# [The task]
Copy out, from the entries below, each line that holds the string "dots".

(Extracted data entries)
* * *

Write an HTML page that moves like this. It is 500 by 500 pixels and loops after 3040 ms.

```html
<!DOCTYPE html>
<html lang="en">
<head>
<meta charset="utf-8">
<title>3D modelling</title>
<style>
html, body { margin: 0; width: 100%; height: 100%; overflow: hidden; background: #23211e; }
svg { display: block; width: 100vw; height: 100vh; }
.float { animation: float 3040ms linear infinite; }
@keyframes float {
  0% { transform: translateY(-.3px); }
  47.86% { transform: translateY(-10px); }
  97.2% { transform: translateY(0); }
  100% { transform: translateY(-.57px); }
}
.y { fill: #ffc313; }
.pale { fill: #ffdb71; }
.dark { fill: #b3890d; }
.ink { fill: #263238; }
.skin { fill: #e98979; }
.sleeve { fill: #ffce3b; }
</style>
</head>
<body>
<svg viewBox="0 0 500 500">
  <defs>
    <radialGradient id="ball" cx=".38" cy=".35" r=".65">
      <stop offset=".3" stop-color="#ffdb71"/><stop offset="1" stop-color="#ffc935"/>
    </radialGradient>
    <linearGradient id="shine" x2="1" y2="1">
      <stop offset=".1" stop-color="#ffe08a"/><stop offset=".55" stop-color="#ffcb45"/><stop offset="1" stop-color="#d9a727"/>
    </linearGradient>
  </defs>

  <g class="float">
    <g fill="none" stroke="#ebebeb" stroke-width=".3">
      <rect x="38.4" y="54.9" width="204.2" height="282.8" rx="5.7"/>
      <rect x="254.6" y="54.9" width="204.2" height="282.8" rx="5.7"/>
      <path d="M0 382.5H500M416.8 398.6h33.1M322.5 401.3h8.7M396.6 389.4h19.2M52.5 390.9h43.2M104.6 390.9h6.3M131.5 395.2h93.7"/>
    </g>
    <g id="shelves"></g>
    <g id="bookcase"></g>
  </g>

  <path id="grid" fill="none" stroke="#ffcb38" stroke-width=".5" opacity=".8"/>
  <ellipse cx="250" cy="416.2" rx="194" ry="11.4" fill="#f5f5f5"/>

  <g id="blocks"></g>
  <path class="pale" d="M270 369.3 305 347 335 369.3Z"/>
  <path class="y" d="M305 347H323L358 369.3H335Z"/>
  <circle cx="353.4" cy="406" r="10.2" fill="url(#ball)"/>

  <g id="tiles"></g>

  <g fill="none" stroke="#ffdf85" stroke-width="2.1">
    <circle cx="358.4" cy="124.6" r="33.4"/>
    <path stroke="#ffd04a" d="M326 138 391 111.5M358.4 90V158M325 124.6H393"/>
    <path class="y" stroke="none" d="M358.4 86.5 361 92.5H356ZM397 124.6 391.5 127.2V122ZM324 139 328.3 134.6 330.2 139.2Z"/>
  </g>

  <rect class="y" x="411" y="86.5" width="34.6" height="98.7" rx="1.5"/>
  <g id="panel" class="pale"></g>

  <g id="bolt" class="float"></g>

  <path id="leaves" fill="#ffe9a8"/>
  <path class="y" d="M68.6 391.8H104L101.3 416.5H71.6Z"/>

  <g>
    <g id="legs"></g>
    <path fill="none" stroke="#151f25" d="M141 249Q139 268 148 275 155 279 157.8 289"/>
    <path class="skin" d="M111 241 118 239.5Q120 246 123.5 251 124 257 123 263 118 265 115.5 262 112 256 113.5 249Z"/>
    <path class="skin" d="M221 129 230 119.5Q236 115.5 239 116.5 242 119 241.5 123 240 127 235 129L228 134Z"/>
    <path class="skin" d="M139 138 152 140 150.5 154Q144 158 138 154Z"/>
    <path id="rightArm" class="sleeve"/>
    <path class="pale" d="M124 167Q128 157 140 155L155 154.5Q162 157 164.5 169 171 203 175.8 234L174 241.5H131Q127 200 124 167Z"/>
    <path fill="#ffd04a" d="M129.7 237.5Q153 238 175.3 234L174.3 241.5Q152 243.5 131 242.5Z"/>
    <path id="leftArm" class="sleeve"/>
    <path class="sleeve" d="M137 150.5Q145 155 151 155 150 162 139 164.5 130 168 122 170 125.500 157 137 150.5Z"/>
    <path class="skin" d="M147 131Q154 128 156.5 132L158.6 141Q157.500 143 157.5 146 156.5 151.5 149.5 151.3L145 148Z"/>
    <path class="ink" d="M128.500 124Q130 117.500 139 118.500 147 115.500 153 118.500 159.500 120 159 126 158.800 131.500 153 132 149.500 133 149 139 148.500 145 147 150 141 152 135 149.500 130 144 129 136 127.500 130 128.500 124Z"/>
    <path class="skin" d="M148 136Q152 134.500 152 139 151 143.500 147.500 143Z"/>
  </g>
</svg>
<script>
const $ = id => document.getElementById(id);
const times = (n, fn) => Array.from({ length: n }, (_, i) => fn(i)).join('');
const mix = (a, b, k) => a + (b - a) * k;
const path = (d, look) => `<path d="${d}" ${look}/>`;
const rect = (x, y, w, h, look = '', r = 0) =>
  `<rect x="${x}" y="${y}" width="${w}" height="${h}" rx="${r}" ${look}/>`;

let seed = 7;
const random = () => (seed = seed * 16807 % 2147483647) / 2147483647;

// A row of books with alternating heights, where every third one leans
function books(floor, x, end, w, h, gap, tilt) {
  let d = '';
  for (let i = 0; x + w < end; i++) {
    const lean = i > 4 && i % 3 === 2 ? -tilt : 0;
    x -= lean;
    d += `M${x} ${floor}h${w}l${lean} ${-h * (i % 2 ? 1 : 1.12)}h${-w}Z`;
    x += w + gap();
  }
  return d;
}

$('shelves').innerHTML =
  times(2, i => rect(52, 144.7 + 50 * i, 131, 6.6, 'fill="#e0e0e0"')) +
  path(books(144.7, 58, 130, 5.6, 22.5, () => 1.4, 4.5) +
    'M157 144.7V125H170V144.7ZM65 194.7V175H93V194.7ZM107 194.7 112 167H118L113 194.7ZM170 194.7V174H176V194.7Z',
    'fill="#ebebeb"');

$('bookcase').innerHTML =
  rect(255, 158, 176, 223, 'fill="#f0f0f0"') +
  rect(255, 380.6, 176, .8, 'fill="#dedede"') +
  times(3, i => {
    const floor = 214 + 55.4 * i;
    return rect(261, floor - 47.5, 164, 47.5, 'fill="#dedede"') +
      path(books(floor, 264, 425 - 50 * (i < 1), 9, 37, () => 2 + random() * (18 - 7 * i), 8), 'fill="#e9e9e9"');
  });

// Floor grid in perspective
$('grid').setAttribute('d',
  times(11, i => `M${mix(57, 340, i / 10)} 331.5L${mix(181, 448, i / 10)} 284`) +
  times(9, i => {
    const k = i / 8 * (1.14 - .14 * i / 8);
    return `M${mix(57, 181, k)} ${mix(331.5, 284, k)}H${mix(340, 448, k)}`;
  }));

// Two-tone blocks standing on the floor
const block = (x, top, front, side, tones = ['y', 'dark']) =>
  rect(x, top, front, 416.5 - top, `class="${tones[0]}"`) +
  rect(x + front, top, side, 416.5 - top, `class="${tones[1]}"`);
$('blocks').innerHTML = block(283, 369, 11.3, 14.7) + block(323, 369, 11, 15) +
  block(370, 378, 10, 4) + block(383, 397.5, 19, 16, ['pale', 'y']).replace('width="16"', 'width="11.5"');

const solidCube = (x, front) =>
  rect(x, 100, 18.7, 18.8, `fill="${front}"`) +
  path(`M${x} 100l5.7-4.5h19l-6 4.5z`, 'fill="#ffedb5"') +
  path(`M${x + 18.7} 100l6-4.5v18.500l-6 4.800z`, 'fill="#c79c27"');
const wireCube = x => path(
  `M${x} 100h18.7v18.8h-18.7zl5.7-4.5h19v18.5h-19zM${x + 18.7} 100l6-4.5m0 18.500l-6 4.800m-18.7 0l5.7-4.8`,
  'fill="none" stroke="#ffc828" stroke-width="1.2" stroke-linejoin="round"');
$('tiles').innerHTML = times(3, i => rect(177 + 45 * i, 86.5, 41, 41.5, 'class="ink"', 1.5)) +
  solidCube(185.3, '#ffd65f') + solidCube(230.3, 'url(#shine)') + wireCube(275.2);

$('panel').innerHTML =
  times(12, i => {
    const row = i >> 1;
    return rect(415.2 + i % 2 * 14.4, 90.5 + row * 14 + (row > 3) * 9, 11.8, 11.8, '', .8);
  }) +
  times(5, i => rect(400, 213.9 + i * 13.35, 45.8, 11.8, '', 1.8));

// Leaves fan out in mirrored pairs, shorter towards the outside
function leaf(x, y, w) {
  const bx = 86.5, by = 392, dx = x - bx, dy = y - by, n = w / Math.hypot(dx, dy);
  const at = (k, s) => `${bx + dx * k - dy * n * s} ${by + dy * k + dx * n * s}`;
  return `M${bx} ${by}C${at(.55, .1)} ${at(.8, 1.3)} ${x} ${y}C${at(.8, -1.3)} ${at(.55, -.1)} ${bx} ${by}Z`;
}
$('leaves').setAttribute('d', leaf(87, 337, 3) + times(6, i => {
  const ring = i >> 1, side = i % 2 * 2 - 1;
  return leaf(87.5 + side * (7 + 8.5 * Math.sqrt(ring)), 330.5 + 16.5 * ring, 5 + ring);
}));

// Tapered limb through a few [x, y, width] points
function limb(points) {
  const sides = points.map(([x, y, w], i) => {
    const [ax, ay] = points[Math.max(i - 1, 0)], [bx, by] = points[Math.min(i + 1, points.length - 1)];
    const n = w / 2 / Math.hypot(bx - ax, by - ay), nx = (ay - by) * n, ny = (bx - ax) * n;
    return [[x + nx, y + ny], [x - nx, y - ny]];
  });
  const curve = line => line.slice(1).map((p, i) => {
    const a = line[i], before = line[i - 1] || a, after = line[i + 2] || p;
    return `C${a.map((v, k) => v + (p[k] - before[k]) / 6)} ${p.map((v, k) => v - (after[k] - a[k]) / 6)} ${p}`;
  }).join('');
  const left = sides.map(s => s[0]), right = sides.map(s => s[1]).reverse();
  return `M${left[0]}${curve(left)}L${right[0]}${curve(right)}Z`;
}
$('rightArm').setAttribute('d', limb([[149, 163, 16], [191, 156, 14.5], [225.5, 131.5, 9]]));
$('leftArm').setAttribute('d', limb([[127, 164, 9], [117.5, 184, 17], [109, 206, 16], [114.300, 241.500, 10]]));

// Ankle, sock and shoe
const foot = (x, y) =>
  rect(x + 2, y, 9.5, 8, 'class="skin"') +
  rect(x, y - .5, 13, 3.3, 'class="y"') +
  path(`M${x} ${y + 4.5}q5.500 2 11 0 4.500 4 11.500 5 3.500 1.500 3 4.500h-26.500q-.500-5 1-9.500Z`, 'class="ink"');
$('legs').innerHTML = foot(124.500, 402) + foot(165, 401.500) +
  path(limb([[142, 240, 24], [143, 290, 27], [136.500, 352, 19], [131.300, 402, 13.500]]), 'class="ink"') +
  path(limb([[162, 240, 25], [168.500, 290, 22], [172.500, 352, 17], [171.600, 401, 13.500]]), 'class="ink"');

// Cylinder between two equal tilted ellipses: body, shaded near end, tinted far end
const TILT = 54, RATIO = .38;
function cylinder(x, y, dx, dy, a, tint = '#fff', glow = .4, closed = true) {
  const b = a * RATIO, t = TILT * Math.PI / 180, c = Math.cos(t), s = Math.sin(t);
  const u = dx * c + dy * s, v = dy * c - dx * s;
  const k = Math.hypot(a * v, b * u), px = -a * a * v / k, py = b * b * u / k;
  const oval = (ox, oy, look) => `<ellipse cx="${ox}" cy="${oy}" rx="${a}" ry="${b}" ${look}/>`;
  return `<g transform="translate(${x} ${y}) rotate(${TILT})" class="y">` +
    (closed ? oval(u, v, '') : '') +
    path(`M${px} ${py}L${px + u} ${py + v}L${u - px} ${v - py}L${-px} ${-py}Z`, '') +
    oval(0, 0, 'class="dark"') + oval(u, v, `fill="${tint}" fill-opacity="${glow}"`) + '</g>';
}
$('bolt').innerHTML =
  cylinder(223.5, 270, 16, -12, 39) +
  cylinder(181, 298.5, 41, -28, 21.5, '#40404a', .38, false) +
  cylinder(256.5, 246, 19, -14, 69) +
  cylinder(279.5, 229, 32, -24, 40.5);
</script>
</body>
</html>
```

* * *

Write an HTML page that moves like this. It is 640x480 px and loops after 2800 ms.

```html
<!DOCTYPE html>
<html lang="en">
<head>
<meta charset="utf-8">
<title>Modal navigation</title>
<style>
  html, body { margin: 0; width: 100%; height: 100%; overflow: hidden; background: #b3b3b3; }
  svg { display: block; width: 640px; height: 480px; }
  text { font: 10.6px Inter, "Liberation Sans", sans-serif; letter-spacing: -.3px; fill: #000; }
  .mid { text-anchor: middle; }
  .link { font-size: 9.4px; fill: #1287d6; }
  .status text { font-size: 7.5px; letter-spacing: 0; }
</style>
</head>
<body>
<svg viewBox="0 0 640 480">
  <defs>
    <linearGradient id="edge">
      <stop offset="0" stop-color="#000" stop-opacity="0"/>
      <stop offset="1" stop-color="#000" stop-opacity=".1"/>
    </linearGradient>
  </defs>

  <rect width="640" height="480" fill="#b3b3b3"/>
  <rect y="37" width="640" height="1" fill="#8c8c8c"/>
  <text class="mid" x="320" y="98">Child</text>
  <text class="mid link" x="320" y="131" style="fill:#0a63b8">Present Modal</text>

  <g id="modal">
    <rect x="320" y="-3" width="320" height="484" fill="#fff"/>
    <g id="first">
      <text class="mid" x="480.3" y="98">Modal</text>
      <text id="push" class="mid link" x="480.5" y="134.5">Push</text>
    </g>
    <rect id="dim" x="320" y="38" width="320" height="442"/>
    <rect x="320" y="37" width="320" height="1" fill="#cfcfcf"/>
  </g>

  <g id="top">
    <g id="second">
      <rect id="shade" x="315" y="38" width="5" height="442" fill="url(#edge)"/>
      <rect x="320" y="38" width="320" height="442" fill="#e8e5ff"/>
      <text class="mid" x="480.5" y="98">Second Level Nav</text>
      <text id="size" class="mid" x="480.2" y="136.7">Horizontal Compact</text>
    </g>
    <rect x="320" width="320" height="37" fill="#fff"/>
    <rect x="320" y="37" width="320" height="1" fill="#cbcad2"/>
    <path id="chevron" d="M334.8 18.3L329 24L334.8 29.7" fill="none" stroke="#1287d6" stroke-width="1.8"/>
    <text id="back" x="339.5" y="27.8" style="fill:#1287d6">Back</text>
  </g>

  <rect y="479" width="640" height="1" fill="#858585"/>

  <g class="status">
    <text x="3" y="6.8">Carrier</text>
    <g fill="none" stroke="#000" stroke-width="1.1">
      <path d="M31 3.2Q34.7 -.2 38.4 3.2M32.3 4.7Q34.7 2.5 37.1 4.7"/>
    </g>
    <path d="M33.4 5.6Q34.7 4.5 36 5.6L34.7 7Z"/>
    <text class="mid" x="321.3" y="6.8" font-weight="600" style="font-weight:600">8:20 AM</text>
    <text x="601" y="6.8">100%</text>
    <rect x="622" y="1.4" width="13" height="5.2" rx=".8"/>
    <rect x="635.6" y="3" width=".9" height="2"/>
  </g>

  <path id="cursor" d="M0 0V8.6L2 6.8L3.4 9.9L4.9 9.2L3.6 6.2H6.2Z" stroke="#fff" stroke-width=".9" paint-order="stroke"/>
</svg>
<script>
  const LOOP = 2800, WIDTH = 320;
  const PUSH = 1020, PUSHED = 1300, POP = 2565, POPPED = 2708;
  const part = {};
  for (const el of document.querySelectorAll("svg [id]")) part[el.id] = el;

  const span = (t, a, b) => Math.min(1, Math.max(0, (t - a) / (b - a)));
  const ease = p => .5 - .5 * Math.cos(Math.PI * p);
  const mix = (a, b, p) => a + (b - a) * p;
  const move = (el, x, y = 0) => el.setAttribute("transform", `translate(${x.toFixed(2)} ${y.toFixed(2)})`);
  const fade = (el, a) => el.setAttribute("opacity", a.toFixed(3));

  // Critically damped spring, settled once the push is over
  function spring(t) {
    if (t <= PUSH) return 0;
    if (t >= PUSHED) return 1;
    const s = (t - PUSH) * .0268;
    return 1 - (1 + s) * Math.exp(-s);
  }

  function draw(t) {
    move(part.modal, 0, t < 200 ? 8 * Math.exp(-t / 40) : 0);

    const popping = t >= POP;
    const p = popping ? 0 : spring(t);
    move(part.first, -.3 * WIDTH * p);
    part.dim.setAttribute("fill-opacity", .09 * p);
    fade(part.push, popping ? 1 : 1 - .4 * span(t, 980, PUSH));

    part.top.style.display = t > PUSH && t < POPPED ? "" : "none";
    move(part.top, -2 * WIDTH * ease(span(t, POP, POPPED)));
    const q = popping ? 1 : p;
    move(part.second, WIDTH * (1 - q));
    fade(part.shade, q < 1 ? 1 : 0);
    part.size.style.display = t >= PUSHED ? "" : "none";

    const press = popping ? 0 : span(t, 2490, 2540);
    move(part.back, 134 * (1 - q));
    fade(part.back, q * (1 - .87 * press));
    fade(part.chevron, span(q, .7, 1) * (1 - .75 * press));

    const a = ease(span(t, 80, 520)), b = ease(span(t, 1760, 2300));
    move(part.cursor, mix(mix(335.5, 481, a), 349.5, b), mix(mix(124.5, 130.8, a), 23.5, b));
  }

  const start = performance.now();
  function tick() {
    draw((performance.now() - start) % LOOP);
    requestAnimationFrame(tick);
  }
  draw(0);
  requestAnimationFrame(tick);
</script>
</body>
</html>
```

* * *

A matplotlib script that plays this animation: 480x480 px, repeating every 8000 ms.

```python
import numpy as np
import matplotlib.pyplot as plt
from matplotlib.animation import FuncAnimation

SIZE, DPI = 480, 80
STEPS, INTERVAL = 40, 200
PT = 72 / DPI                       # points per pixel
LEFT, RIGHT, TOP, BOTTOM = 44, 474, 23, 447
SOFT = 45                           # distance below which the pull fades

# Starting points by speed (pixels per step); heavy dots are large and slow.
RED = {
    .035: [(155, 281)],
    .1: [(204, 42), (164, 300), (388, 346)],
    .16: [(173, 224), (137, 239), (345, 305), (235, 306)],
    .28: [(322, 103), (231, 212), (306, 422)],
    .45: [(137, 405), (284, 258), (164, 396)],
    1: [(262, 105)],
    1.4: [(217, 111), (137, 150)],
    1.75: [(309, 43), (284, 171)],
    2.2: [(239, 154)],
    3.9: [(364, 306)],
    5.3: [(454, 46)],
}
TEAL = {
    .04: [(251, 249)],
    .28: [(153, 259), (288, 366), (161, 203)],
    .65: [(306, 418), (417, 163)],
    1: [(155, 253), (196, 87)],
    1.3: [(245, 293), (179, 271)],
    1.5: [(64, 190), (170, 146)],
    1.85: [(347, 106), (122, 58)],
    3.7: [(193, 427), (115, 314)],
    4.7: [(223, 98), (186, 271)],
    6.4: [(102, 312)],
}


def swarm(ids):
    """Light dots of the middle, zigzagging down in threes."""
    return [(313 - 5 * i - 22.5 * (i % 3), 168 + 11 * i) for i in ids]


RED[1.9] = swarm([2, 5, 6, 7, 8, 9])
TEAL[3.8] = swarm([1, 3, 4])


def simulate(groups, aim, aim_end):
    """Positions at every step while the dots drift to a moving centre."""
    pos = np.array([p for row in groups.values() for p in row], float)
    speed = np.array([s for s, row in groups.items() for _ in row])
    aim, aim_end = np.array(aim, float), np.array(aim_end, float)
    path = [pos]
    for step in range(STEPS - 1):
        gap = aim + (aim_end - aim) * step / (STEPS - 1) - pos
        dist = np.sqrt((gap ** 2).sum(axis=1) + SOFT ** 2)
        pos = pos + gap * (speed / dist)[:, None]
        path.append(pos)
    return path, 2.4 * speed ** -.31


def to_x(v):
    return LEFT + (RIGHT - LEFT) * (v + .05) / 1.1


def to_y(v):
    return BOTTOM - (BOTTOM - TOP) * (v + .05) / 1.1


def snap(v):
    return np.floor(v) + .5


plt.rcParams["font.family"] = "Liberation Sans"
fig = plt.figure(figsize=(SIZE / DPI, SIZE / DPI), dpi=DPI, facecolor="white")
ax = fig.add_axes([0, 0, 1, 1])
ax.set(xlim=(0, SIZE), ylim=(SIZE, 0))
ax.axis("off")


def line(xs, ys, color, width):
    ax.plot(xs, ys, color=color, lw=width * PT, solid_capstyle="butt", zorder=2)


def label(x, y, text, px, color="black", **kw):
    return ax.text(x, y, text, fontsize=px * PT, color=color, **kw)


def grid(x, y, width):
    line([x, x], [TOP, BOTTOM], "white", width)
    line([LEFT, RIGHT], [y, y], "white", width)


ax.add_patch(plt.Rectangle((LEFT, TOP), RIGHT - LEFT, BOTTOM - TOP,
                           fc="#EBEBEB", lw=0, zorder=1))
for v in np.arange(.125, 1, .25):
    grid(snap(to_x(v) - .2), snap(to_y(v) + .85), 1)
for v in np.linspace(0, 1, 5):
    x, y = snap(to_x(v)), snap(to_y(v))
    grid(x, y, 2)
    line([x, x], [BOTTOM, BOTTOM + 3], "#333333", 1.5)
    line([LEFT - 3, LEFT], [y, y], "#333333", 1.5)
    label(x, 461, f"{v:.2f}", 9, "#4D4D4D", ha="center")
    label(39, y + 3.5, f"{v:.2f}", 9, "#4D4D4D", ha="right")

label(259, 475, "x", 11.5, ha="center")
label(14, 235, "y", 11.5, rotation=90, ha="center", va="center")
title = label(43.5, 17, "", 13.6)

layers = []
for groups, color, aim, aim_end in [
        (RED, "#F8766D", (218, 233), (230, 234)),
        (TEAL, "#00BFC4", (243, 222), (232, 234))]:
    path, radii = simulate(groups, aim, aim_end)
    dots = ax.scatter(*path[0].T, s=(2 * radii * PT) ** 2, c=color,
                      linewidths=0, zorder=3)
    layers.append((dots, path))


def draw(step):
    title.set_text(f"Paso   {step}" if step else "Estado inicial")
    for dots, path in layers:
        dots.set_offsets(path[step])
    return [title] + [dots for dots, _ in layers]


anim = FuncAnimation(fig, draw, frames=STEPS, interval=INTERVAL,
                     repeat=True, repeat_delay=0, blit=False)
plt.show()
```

* * *

# [Written answer]
# Starting points by speed (pixels per step); heavy dots are large and slow.
    """Light dots of the middle, zigzagging down in threes."""
    """Positions at every step while the dots drift to a moving centre."""
    dots = ax.scatter(*path[0].T, s=(2 * radii * PT) ** 2, c=color,
    layers.append((dots, path))
    for dots, path in layers:
        dots.set_offsets(path[step])
    return [title] + [dots for dots, _ in layers]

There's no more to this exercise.